So what are the techniques of the Engagement Wizard? Here are a few:

1. Thumb.  Quit keeping your employees tightly under your thumb.  It’s time to loosen the reigns.  As Dan Pink said at a recent conference, no one ever said “my favorite boss was the guy who breathed down my neck”.  People leave bosses.  If you are dictating an employee’s every movement and deed and watching the clock to make sure they are constantly at the grind stone, your employee will not be engaged. Loosen up your thumbs.

2. Don’t prescribe.  You should not view yourself as the doctor who is prescribing all the answers.  As Liz Wiseman said in her book “Multipliers”, you want to shift from being the Tyrant who has all the answers to the Liberator who is listening.  Listen; don’t talk.  This encourages the autonomy that Dan Pink prescribes.  If your employee is thinking for themselves, they are happier.  If you don’t believe me, tell your partner how to make the bed.  See how that goes over; and if they ever make the bed again.  Don’t prescribe.

3. Learning.  One of the downfalls in the recent economy is the slashing of training budgets.  We keep the Sales and Marketing budget status quo, and cut the non-essential training and development budget.  This, especially for Millennials, is a bad idea.  Employees, who have a “Growth Mindset” as espoused by Carol Dweck, are constantly looking to learn new skills.  “The Investor” as written by Liz Wiseman is the leader who is investing in resources for their team.  Encourage learning so that your employees are gaining “Mastery”.
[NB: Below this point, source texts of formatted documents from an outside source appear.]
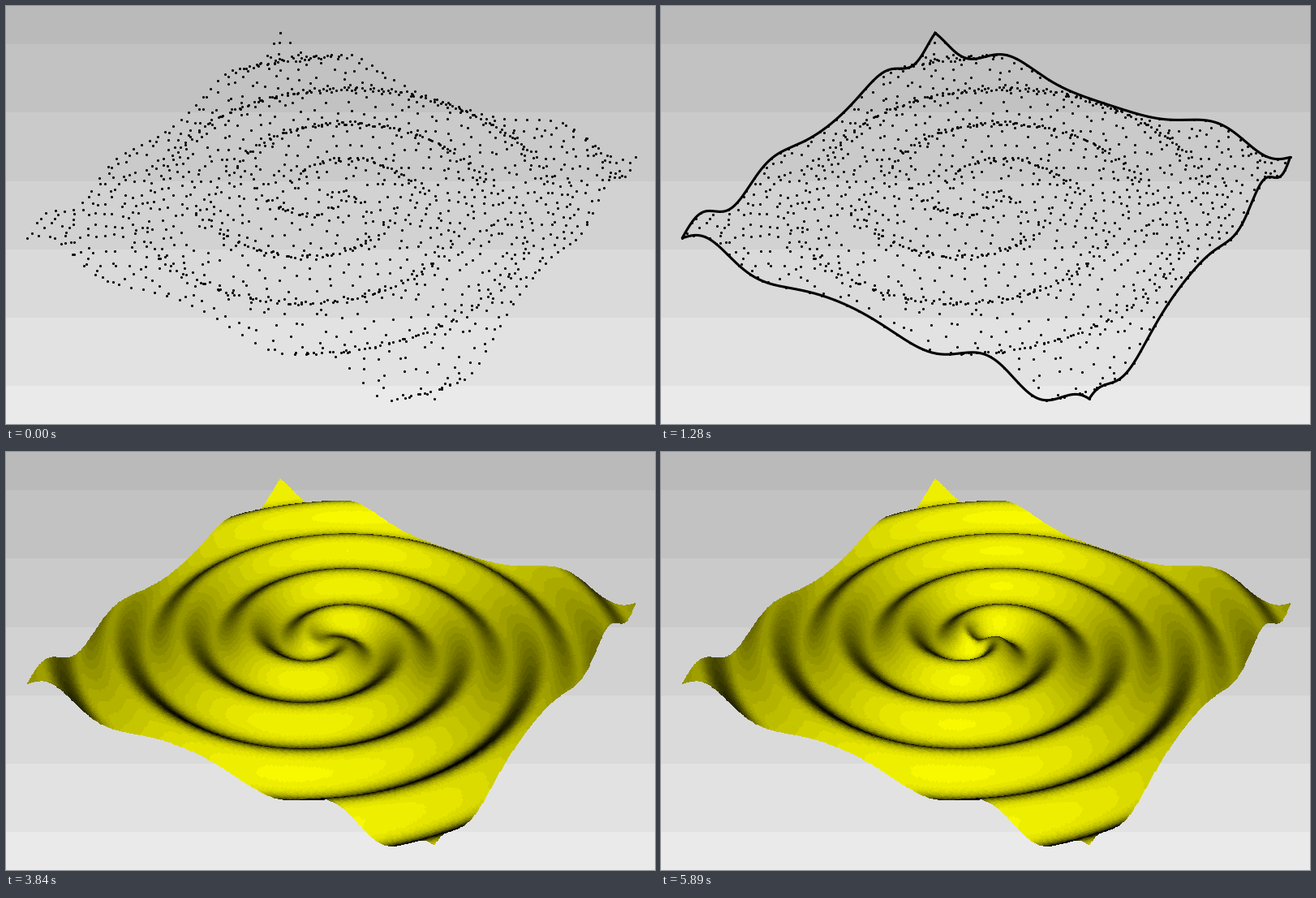
Recreate the animation shown at these times as a matplotlib script. Size 800 px wide and 515 px high, loop 6.4 s.

```python
import numpy as np
import matplotlib.pyplot as plt
from matplotlib.animation import ArtistAnimation
from matplotlib.colors import LinearSegmentedColormap

W, H, DPI = 800, 515, 100
PX = 72 / DPI

# Ground plane in wavelengths: s runs right, t runs towards the viewer.
TOP, RIGHT = np.array([-0.783, -4.42]), np.array([4.67, -1.02])
LEFT, BOTTOM = np.array([-4.21, 0.98]), np.array([1.322, 4.40])
SIDE = 6.45
CX, CY = 395, 233.6
SCALE_X, SCALE_Y, DEPTH = 84.5, 50.3, 0.0362
LIFT = 11.5
VIEW_T, VIEW_Z = 0.804, 0.595
AMPLITUDE = LIFT / (SCALE_X * VIEW_T)


def ground(u, v):
    u, v = np.asarray(u)[..., None], np.asarray(v)[..., None]
    p = (1 - v) * ((1 - u) * TOP + u * RIGHT) + v * ((1 - u) * LEFT + u * BOTTOM)
    return p[..., 0], p[..., 1]


def spiral(s, t, core=0.12):
    r = np.hypot(s, t)
    angle = np.arctan2(s, -t)
    wave = np.sin(2 * np.pi * (r - 0.38) - 2 * angle)
    return wave * (1 - np.exp(-(r / core) ** 2))


def rim(u, v):
    """One along the border, fading to nothing inside."""
    inner = 1
    for d in (u, 1 - u, v, 1 - v):
        inner = inner * (1 - np.exp(-(SIDE * d / 0.8) ** 1.4))
    return 1 - inner


def project(s, t, z):
    w = 1 - DEPTH * t
    return CX + SCALE_X * s / w, CY + (SCALE_Y * t - LIFT * z) / w


def trace(u, v):
    s, t = ground(u, v)
    return project(s, t, spiral(s, t))


def perimeter(n):
    a = np.arange(n) / n
    zero, one = np.zeros(n), np.ones(n)
    u = np.concatenate([a, one, 1 - a, zero, [0]])
    v = np.concatenate([zero, a, one, 1 - a, [0]])
    return u, v


fig = plt.figure(figsize=(W / DPI, H / DPI), dpi=DPI)
ax = fig.add_axes([0, 0, 1, 1])
ax.axis("off")

edges = [0] + [round(47 + 84.25 * i) for i in range(6)] + [H]
for i, (y0, y1) in enumerate(zip(edges, edges[1:])):
    ax.axhspan(y0, y1, color=str((186 + 8 * i) / 255), lw=0, antialiased=False)


def cloud(n=38, per_edge=32):
    rng = np.random.default_rng(8)
    cells = np.array(np.meshgrid(np.arange(n), np.arange(n)))
    inner = (cells + 0.5 + rng.uniform(-0.4, 0.4, cells.shape)) / n
    u, v = perimeter(per_edge)
    x, y = trace(np.append(inner[0], u), np.append(inner[1], v))
    return ax.plot(x, y, "o", color="black", ms=3.1 * PX, mew=0, zorder=2)[0]


def border():
    x, y = trace(*perimeter(200))
    return ax.plot(x, y, color="black", lw=3.1 * PX, zorder=3,
                   solid_joinstyle="round")[0]


yellow = LinearSegmentedColormap.from_list("yellow", ["#000000", "#f8f800"])


def surface(inside, core=0.18, n=250):
    """Shaded wave; `inside` is its relative height away from the border."""
    # Rows run from back to front, so nearer cells cover farther ones.
    u, v = np.meshgrid(np.linspace(0, 1, n), np.linspace(0, 1, n))
    s, t = ground(u, v)
    z = spiral(s, t, core) * (inside + (1 - inside) * rim(u, v))
    pos = np.stack([s, t, AMPLITUDE * z], axis=-1)
    normal = np.cross(np.gradient(pos, axis=1), np.gradient(pos, axis=0))
    normal /= np.linalg.norm(normal, axis=-1, keepdims=True)
    light = np.clip(normal @ np.array([0, VIEW_T, VIEW_Z]), 0, 1)
    cell = (light[1:, 1:] + light[:-1, :-1] + light[1:, :-1] + light[:-1, 1:]) / 4
    x, y = project(s, t, z)
    return ax.pcolormesh(x, y, np.round(cell * 25) / 25, cmap=yellow,
                         vmin=0, vmax=1, shading="flat", zorder=2)


dots, outline = cloud(), border()
stages = [
    [dots],
    [dots, outline],
    [surface(0.03)],
    [surface(0.8, core=0.35)],
    [surface(0.87)],
]
ax.set_xlim(0, W)
ax.set_ylim(H, 0)

anim = ArtistAnimation(fig, stages, interval=1280, repeat=True,
                       repeat_delay=0, blit=False)
plt.show()
```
4. Monkeys.  Delegate the monkey (as in task, project or duty) and check up on their care and feeding.  Leaders need to delegate and give ownership to their team.  This is another trait of Wiseman’s “The Investor”.  You can’t develop Pink’s “Mastery” without letting go of the monkeys.  This doesn’t mean you aren’t responsible for checking in on the monkeys, however you shouldn’t be the one filling the water dish.  Delegate the monkeys.

5. Big Picture.  Does your team know the big picture?  Jon Gordon at a recent conference suggested handing out 3 X 5 cards to all your employees and asking what the purpose of the company was.  What would your team answer?  We all need to know the purpose of the organization for which we work.  It is much easier to align with an organization and be engaged when we know what the purpose it.  If you answer, “To make money”, your team is not engaged.  Make sure they know the Big Picture.

6. Non-Commissioned Work.  One of the best examples of how effective autonomy is to creating better outcomes was a study that Pink refers to in his book “Drive”.  They found that in a blind evaluation (they didn’t know which art work was commissioned versus non-commissioned) paintings that were commissioned (i.e. I want it to match my couch, I want flamingos and it needs to be 6 feet wide) were of less quality and creativeness as opposed to non-commissioned work.  So make sure your team has some time to just create instead of keeping them “in the box.”  It’s not practical to have all non-commissioned work all the time, however some time left to one’s own devices is critical to engagement.

Once you’ve found your magic wand, get out of the way.  You will be amazed at what folks can do if they are given the freedom to find their own path.   Find your Engagement Wizard and start waving the magic wand.